This is a significant development in the decades-long effort to end excessive workloads. A new public defender – and a new public defender system – now has the standing to lead criminal justice reform because it has first reformed itself with this remarkable cultural revolution. Leaders in every jurisdiction currently engaged in workload studies using permanent timekeeping and The Missouri Project Principles are contributing members of NAPD.
NAPD released its Workloads Position Paper on March 24, 2015. Based on the conviction that a lawyer’s well-spent time is the single most important factor in a client receiving effective and competent representation, NAPD’s Workload Position Paper strongly recommends that meaningful evidence-based standards for public defense workloads can best be derived and institutionalized through ongoing, contemporaneous timekeeping by public defense providers. This NAPD position paper is the first national statement on workloads that requires permanent timekeeping as a condition of meaningful workload evaluation and litigation, and it significantly advances the campaign to end excessive workloads.
NAPD continued its effort to equip public defender offices with the resources and support to end excessive workloads. Throughout 2015, NAPD developed new workload standards (which will be published in the summer of 2016); equipped local, state and federal policymakers with data and draft policies to reduce workload by reclassifying hundreds of low-level, non-violent offenses into non-criminal infractions; conducted intensive research on misdemeanor representation and the prevalence of “no counsel courts” in NAPD members' jurisdictions; secured financial and intellectual capital for workload studies in select jurisdictions; and undertook intensive internal and external communications work to end excessive workloads.
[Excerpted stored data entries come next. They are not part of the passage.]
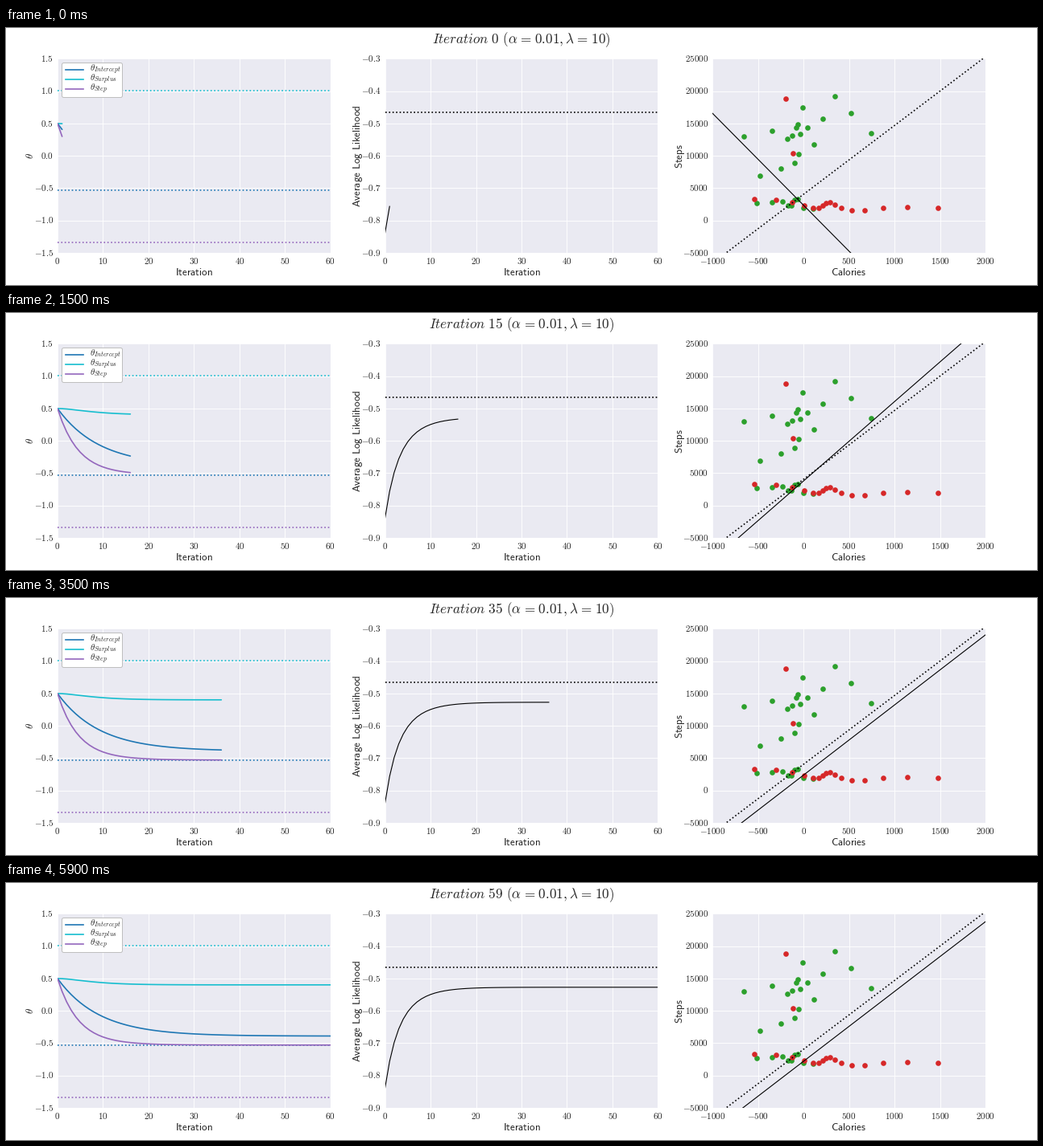
A matplotlib script that plays this animation: 1280x320 px, repeating every 6 s.

```python
import numpy as np
import matplotlib.pyplot as plt
from matplotlib.animation import FuncAnimation
from matplotlib.patches import FancyBboxPatch

plt.rcParams["mathtext.fontset"] = "cm"

W, H, DPI = 1280, 320, 80
STEPS = 60
ALPHA, LAM = 0.01, 10
INK = "0.15"
BLUE, CYAN, PURPLE = "#1f77b4", "#17becf", "#9467bd"
GREEN, RED = "#2ca02c", "#d62728"


def spread(n, *cubic):
    """n indices, n positions in -1..1, and a cubic bunched near the middle."""
    u = np.linspace(-1, 1, n)
    return np.arange(n), u, np.polyval(cubic, u)


def met_goal():
    # active days: rising trend under a slowing wave
    k, u, x = spread(18, 600, 100, 100, -60)
    wave = np.cos(2 * np.pi * (np.sqrt(12.25 + 4 * k) - 3.5))
    cloud = np.column_stack([x, 13200 + 3500 * u + 3300 * wave])
    # quiet days: swings that widen along the band
    k, u, x = spread(9, 190, -79, 120, -130)
    band = np.column_stack([x, 2700 + 150 * k * np.sin(np.pi / 2 * (k - 0.5))])
    return np.vstack([cloud, band])


def missed_goal():
    k, u, x = spread(16, 711, 200, 300, 270)
    y = 2500 - 0.7 * x + 500 * np.sin(0.9 * (k - 6))
    return np.vstack([np.column_stack([x, y]), (-192, 18903), (-116, 10397)])


# training curves: a fast and a slow mode, both relaxing from 0.5
SLOW, FAST = 0.109, 0.225
n = np.arange(STEPS + 1)
slow, fast = np.exp(-SLOW * n), np.exp(-FAST * n)


def relax(end, decay):
    return end + (0.5 - end) * decay


thetas = [relax(-0.39, slow),
          relax(0.402, (1 + FAST * n) * fast),
          relax(-0.529, 0.93 * fast + 0.07 * slow)]
score = -0.527 - 0.186 * slow**2 - 0.125 * fast**2

# calories and steps are standardised before training
MEAN, STD = (70, 7323), (418.6, 5944)

fig, axes = plt.subplots(1, 3, figsize=(W / DPI, H / DPI), dpi=DPI,
                         facecolor="white")
fig.subplots_adjust(left=0.05, right=0.95, bottom=0.125, top=0.88, wspace=0.2)

# full-stage layer in pixels, y pointing down
page = fig.add_axes([0, 0, 1, 1], zorder=5)
page.set(xlim=(0, W), ylim=(H, 0))
page.axis("off")


def write(x, y, text, size=10, ha="center", rotation=0):
    return page.text(x, y, f"${text}$", fontsize=size, color=INK, ha=ha,
                     va="baseline", rotation=rotation,
                     rotation_mode="anchor")


def sans(text):
    return r"\mathsf{" + text.replace(" ", r"\ ") + "}"


def setup(ax, xticks, yticks, fmt, xlabel, ylabel, ylabel_x):
    ax.set_facecolor("#eaeaf2")
    ax.set(xlim=(xticks[0], xticks[-1]), ylim=(yticks[0], yticks[-1]),
           xticks=xticks, yticks=yticks)
    ax.set_axisbelow(True)
    ax.grid(color="white", lw=0.8)
    ax.tick_params(length=0, labelleft=False, labelbottom=False)
    for side in ax.spines.values():
        side.set_visible(False)

    box = ax.get_position()
    left, right = box.x0 * W, box.x1 * W
    top, bottom = (1 - box.y1) * H, (1 - box.y0) * H
    for v, x in zip(xticks, np.linspace(left, right, len(xticks))):
        write(x, 293.7, f"{v:.0f}")
    for v, y in zip(yticks, np.linspace(bottom, top, len(yticks))):
        write(left - 5, y + 3.6, format(v, fmt), ha="right")
    write((left + right) / 2, 308.5, sans(xlabel), 11.75)
    write(ylabel_x, (top + bottom) / 2, ylabel, 11.75, rotation=90)


ax_theta, ax_score, ax_data = axes
epochs = np.arange(0, STEPS + 1, 10)
setup(ax_theta, epochs, np.arange(-3, 4) / 2, ".1f",
      "Iteration", r"\theta", 34.5)
setup(ax_score, epochs, np.arange(-9, -2) / 10, ".1f",
      "Iteration", sans("Average Log Likelihood"), 440)
setup(ax_data, np.arange(-1000, 2001, 500), np.arange(-5000, 25001, 5000),
      ".0f", "Calories", sans("Steps"), 840)

title = write(W / 2, 19, "", 15.4)
EQUALS = r"\hspace{0.1}=\hspace{0.1}"

# legend
page.add_patch(FancyBboxPatch((69.5, 43.5), 75, 43,
                              boxstyle="round,pad=0,rounding_size=2.2",
                              fc="white", ec="0.75", lw=0.9))

paths = []
series = [("Intercept", BLUE, -0.536), ("Surplus", CYAN, 1.003),
          ("Step", PURPLE, -1.341)]
for k, (name, color, goal) in enumerate(series):
    y = 51.6 + 12 * k
    page.plot([74, 96], [y, y], color=color, lw=1.5)
    write(104, y + 3, rf"\theta_{{{name}}}", ha="left")
    ax_theta.axhline(goal, color=color, ls=":", lw=1.5)
    paths += ax_theta.plot([], [], color=color, lw=1.5,
                           solid_capstyle="round")

ax_score.axhline(-0.465, color="black", ls=":", lw=1.5)
score_path, = ax_score.plot([], [], color="black", lw=1)

for points, color in ((met_goal(), GREEN), (missed_goal(), RED)):
    ax_data.scatter(*points.T, s=36, lw=0, c=color)
ends = np.array([-1000, 2000])
ax_data.plot(ends, [-6585, 25330], color="black", ls=":", lw=1.5)
boundary, = ax_data.plot([], [], color="black", lw=1)


def update(i):
    seen = slice(i + 2)
    for path, theta in zip(paths, thetas):
        path.set_data(n[seen], theta[seen])
    score_path.set_data(n[seen], score[seen])
    a, b, c = (theta[i] for theta in thetas)
    z = -(a + b * (ends - MEAN[0]) / STD[0]) / c
    boundary.set_data(ends, MEAN[1] + STD[1] * z)
    title.set_text(rf"$Iteration\ {i}\ (\alpha{EQUALS}{ALPHA}, "
                   rf"\lambda{EQUALS}{LAM})$")
    return [*paths, score_path, boundary, title]


anim = FuncAnimation(fig, update, frames=STEPS, interval=100,
                     repeat=True, repeat_delay=0)
plt.show()
```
“No one becomes a public defender to tell a poor person, ‘I can’t help you.’ But in November 2015, a 32-year-old man was arrested and held on $1.7 million bond. He immediately asserted his innocence, but the police said a witness had identified him. His family hired a private lawyer who went to Houston to locate video of the suspect shopping with his girlfriend at the time of the shooting. The charges were dropped. With our workloads and insufficient resources, I realized my office could not have guaranteed the timely retrieval of this important evidence before it would have been routinely erased. That would have left an innocent man to face trial for his life. So we have begun refusing new cases. The workloads assessment that we started in 2015 is essential to ensuring that we can give our clients what they are constitutionally guaranteed.” — Derwyn Bunton, NAPD member and District Defender, Orleans Public Defenders (New Orleans, LA).

"I've been the leader of a public defender office for 26 years. During that time I have engaged in caseload litigation twice, in 1991 and in 2007. Both of those efforts were some of the most difficult, time consuming, and painful experiences I've had as a public defender. I can say without hesitation that I never want to go through it again. But if a similar situation arises, I won't hesitate to go once more into the breach. I won't have a choice. Clients deserve lawyers who have the time, will and resources to provide high quality representation.  Excessive workloads steal a lawyer's time, break a lawyer's will and resolve, and consume precious resources.  Workload litigation becomes a moral and ethical imperative." — Mark Stephens, NAPD Chair and District Public Defender, Knox County Public Defender’s Community Law Office (Knoxville, TN)